Task details: What lines in this listing contain the string "stroke"? Report each one by copying it.
***** Exercise material
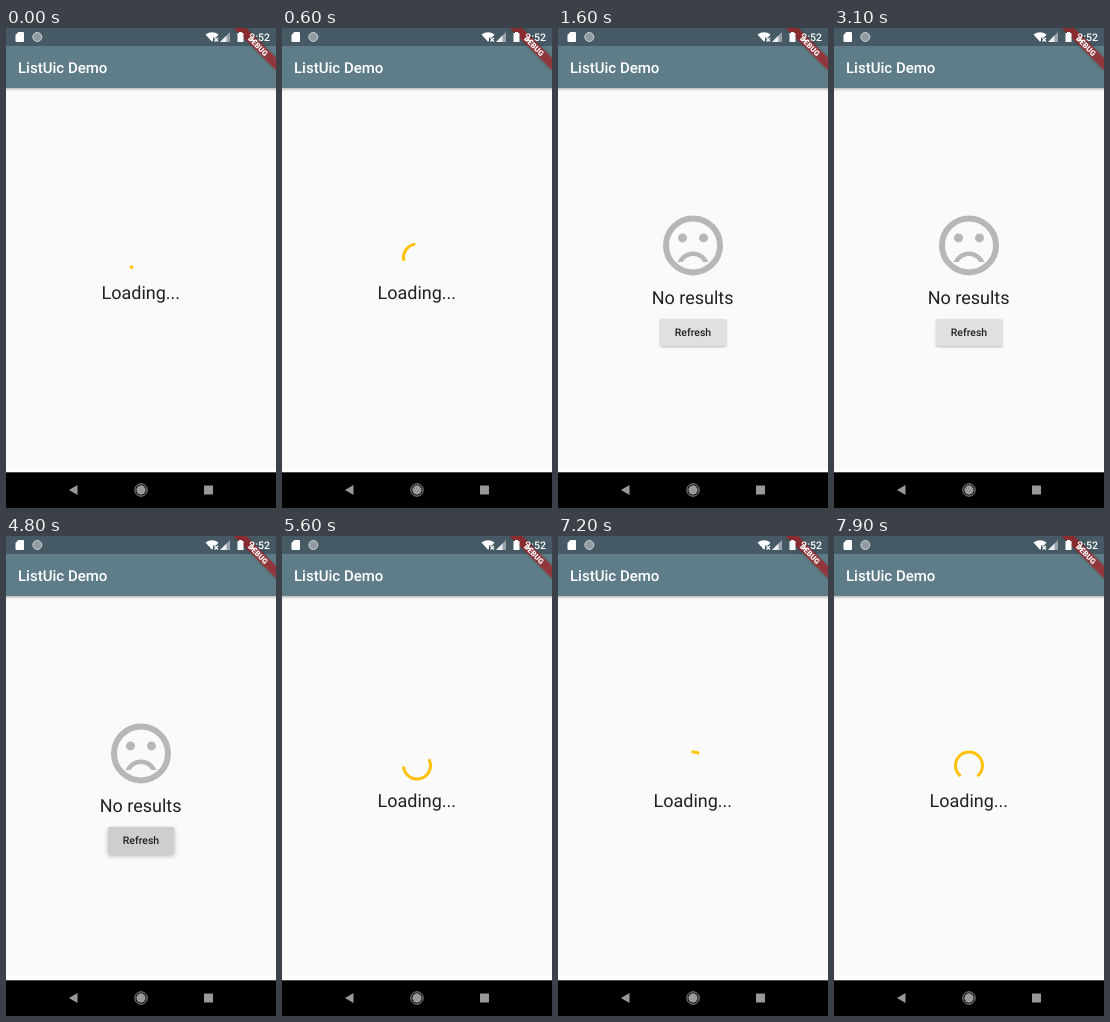
These frames come from a looping animation (270 px wide and 480 px high, 8 s). An HTML page:

```html
<!DOCTYPE html>
<html lang="en">
<head>
<meta charset="utf-8">
<title>List demo</title>
<style>
  html, body { margin: 0; width: 100%; height: 100%; overflow: hidden; background: #fafafa; }
  svg { display: block; width: 270px; height: 480px; font-family: Roboto, "Noto Sans", sans-serif; text-rendering: geometricPrecision; }
  .medium { font-weight: 500; }
  .mid { text-anchor: middle; }
  .body { font-size: 18px; fill: #212121; }
  #button { fill: #e0e0e0; filter: drop-shadow(0 1px 1px #0004); }
  #button.pressed { fill: #cecece; filter: drop-shadow(0 2.5px 2.5px #0004); }
</style>
</head>
<body>
<svg viewBox="0 0 270 480">
  <rect width="270" height="480" fill="#fafafa"/>
  <rect y="440" width="270" height="4.300" fill="#fff"/>

  <!-- App bar -->
  <rect x="-10" width="290" height="60" fill="#5f7d89" style="filter:drop-shadow(0 1.5px 1.5px #0005)"/>
  <rect width="270" height="18" fill="#465a65"/>
  <text class="medium" x="12" y="45" font-size="15" fill="#fff">ListUic Demo</text>

  <!-- Corner banner -->
  <g transform="translate(270 0) rotate(45)">
    <rect x="-30" y="21" width="60" height="9" fill="#b71c1c" fill-opacity=".63" style="filter:drop-shadow(0 0 2px #0005)"/>
    <text class="mid" y="28.200" font-size="7.650" font-weight="900" fill="#fff">DEBUG</text>
  </g>

  <!-- Status bar -->
  <g fill="#fff">
    <path d="M12.300 4H17a1 1 0 0 1 1 1v8a1 1 0 0 1-1 1h-6.500a1 1 0 0 1-1-1V7z"/>
    <circle cx="31.300" cy="9" r="4.500" fill="#909ca2" stroke="#c9cfd2"/>
    <path d="M199.500 6.500q6.500-4.500 13 0L210 9.500h-3v3l-1 1.300z"/>
    <path d="M208.500 10l3.500 3.500m0-3.500l-3.500 3.500" stroke="#fff" stroke-width="1.200"/>
    <path d="M224 4v10h-10z" fill-opacity=".45"/>
    <path d="M220.500 7.500v6.500h-6.500z" fill-opacity=".8"/>
    <path d="M233 4h3v1h1.500v9h-6V5h1.500z"/>
    <text class="medium" x="264" y="13" font-size="10.500" text-anchor="end">2:52</text>
  </g>

  <g id="loading">
    <circle id="arc" r="13.500" pathLength="360" fill="none" stroke="#ffc107" stroke-width="3" stroke-linecap="square"/>
    <text class="body mid" x="134.800" y="271">Loading...</text>
  </g>

  <g id="results">
    <g transform="translate(99 181.400) scale(3)" fill="#b7b7b7">
      <circle cx="12" cy="12" r="9" fill="none" stroke="#b7b7b7" stroke-width="2"/>
      <circle cx="8.500" cy="9.500" r="1.500"/>
      <circle cx="15.500" cy="9.500" r="1.500"/>
      <path d="M12 14c-2.330 0-4.320 1.450-5.120 3.500h1.670c.69-1.190 1.970-2 3.450-2s2.750.81 3.450 2h1.670c-.8-2.050-2.790-3.500-5.120-3.500z"/>
    </g>
    <text class="body mid" x="134.600" y="276">No results</text>
    <rect id="button" x="102.200" y="291" width="66" height="27" rx="1.500"/>
    <text class="medium mid" x="135" y="308" font-size="10.500" fill="#212121">Refresh</text>
  </g>

  <!-- Navigation bar -->
  <rect y="444.300" width="270" height="36" fill="#000"/>
  <g fill="#999">
    <path d="M63 462l8.500-5v10z"/>
    <circle cx="135" cy="462" r="4.700"/>
    <circle cx="135" cy="462" r="6.200" fill="none" stroke="#999"/>
    <rect x="198" y="457.500" width="9" height="9" rx=".5"/>
  </g>
</svg>
<script>
const LOOP = 8000, STEP = 100;
const RESULTS = 1300, PRESS = 4800, RELOAD = 5400;
// [time in ms, spinner phase in turns of its cycle]
const FIRST = [[0, 1.025], [600, 1.72], [1100, 2.26]];
const SECOND = [[5400, 0.02], [5600, 0.226], [6500, 1.167], [7900, 2.5]];
const $ = id => document.getElementById(id);
const clamp = x => Math.min(1, Math.max(0, x));

function along(keys, t) {
  let i = 1;
  while (i < keys.length - 1 && t > keys[i][0]) i++;
  const [t0, a] = keys[i - 1], [t1, b] = keys[i];
  return a + (b - a) * clamp((t - t0) / (t1 - t0));
}

// cubic-bezier(.4, 0, .2, 1)
function ease(x) {
  let lo = 0, hi = 1;
  for (let i = 0; i < 20; i++) {
    const u = (lo + hi) / 2, v = 1 - u;
    if (1.2 * v * v * u + 0.6 * v * u * u + u ** 3 < x) lo = u; else hi = u;
  }
  return lo * lo * (3 - 2 * lo);
}

function drawSpinner(phase) {
  const turn = Math.floor(phase), p = phase - turn;
  const head = 270 * ease(clamp(2 * p)), tail = 270 * ease(clamp(2 * p - 1));
  const start = -90 + tail + 306 * p - 144 * turn;
  $("arc").setAttribute("transform", `translate(135 229.5) rotate(${start})`);
  $("arc").setAttribute("stroke-dasharray", `${Math.max(head - tail, 0.1)} 360`);
}

function draw(now) {
  const t = Math.floor(now % LOOP / STEP) * STEP;
  const loading = t < RESULTS || t >= RELOAD;
  $("loading").style.display = loading ? "" : "none";
  $("results").style.display = loading ? "none" : "";
  $("button").classList.toggle("pressed", t >= PRESS);
  if (loading) drawSpinner(along(t < RESULTS ? FIRST : SECOND, t));
  requestAnimationFrame(draw);
}
draw(0);
</script>
</body>
</html>
```
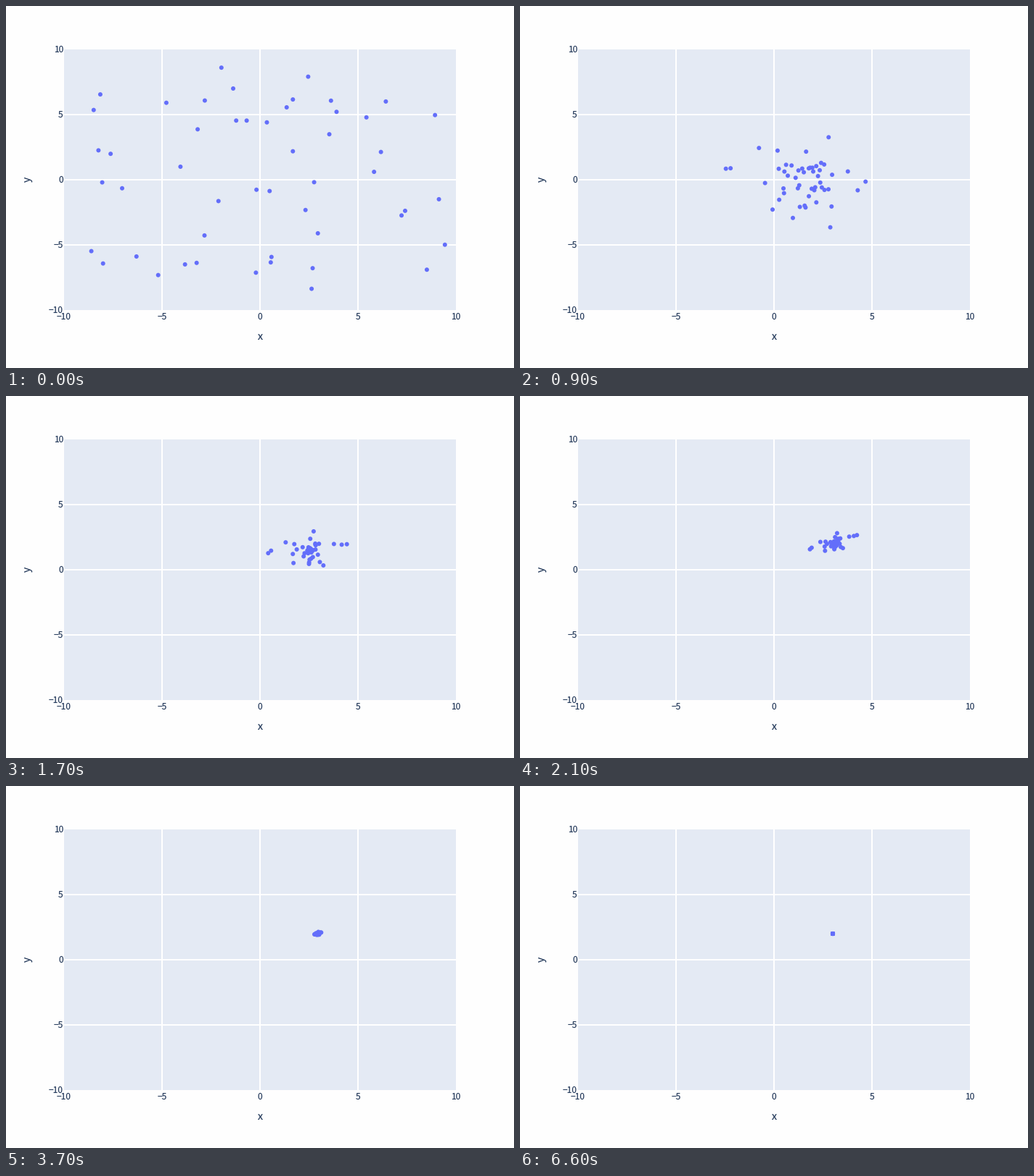
Write a matplotlib script that moves like this. It is 700 px wide and 500 px high and loops after 6.7 s.

```python
import numpy as np
import matplotlib.pyplot as plt
from matplotlib.animation import FuncAnimation

FRAMES, STEP, N = 67, 100, 50
PT = 0.72  # points per pixel at 100 dpi
BLUE, PANEL, PAPER, INK = "#636efa", "#e4eaf4", "#fefefe", "#2a3f5f"
plt.rcParams["font.family"] = "Noto Sans CJK JP"
plt.rcParams["text.hinting"] = "none"

# Swarm path in pixels: frame, centre x and y, half width and height
PATH = np.array([
    (0, 361, 239, 246, 155),
    (5, 384, 256, 130, 92),
    (13, 404, 222, 98, 62),
    (21, 434, 202, 35, 14),
    (28, 433, 203, 22, 9),
    (37, 430, 203.7, 5, 2.5),
    (49, 430.7, 204, 2.5, 1.2),
    (66, 431, 204, 0.1, 0.1),
])

# Even spread at the start, dense core with a few stragglers later on
rng = np.random.default_rng(7)
spread = rng.uniform(-1, 1, (N, 2))
angle = np.arctan2(spread[:, 1], spread[:, 0]) + rng.normal(0, 0.6, N)
radius = rng.permutation(np.linspace(0.02, 1, N)) ** 2.3
core = radius[:, None] * np.column_stack([np.cos(angle), np.sin(angle)])


def swarm(k):
    t, cx, cy, w, h = PATH.T
    centre = np.array([np.interp(k, t, c) for c in (cx, cy)])
    half = np.exp([np.interp(k, t, np.log(s)) for s in (w, h)])
    mix = min(k / 13, 1) ** 0.7
    offset = half * ((1 - mix) * spread + mix * core)
    # The cluster leans along the diagonal as it closes in
    offset[:, 1] -= 0.35 * np.clip((k - 13) / 8, 0, 1) * offset[:, 0]
    return centre + offset


fig = plt.figure(figsize=(7, 5), dpi=100, facecolor=PAPER)
ax = fig.add_axes([0, 0, 1, 1])
ax.set(xlim=(0, 700), ylim=(500, 0))
ax.axis("off")
ax.add_patch(plt.Rectangle((80, 60), 540, 360, fc=PANEL, lw=0))


def label(x, y, text, px=12, **kw):
    ax.text(x, y, text, size=px * PT, color=INK, va="baseline", **kw)


def grid_line(xs, ys):
    ax.plot(xs, ys, color="white", lw=2 * PT, solid_capstyle="butt")


for v in range(-10, 11, 5):
    x, y = 350 + 27 * v, 240 - 18 * v
    if abs(v) < 10:
        grid_line([x, x], [60, 420])
        grid_line([80, 620], [y, y])
    name = str(v).replace("-", "\u2212")
    label(x, 433, name, ha="center")
    label(79, y + 4, name, ha="right")
label(350, 461, "x", 14, ha="center")
label(35, 240, "y", 14, ha="center", rotation=90, rotation_mode="anchor")

# One colour per dot keeps sub-pixel positions
dots = ax.scatter(*swarm(0).T, s=(6 * PT) ** 2, c=[BLUE] * N, linewidths=0, zorder=3)


def draw(k):
    dots.set_offsets(swarm(k))
    return [dots]


anim = FuncAnimation(fig, draw, frames=FRAMES, interval=STEP, repeat=True,
                     repeat_delay=0, blit=False)
plt.show()
```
**********
Solved exercise:
    <circle cx="31.300" cy="9" r="4.500" fill="#909ca2" stroke="#c9cfd2"/>
    <path d="M208.500 10l3.500 3.500m0-3.500l-3.500 3.500" stroke="#fff" stroke-width="1.200"/>
    <circle id="arc" r="13.500" pathLength="360" fill="none" stroke="#ffc107" stroke-width="3" stroke-linecap="square"/>
      <circle cx="12" cy="12" r="9" fill="none" stroke="#b7b7b7" stroke-width="2"/>
    <circle cx="135" cy="462" r="6.200" fill="none" stroke="#999"/>
  $("arc").setAttribute("stroke-dasharray", `${Math.max(head - tail, 0.1)} 360`);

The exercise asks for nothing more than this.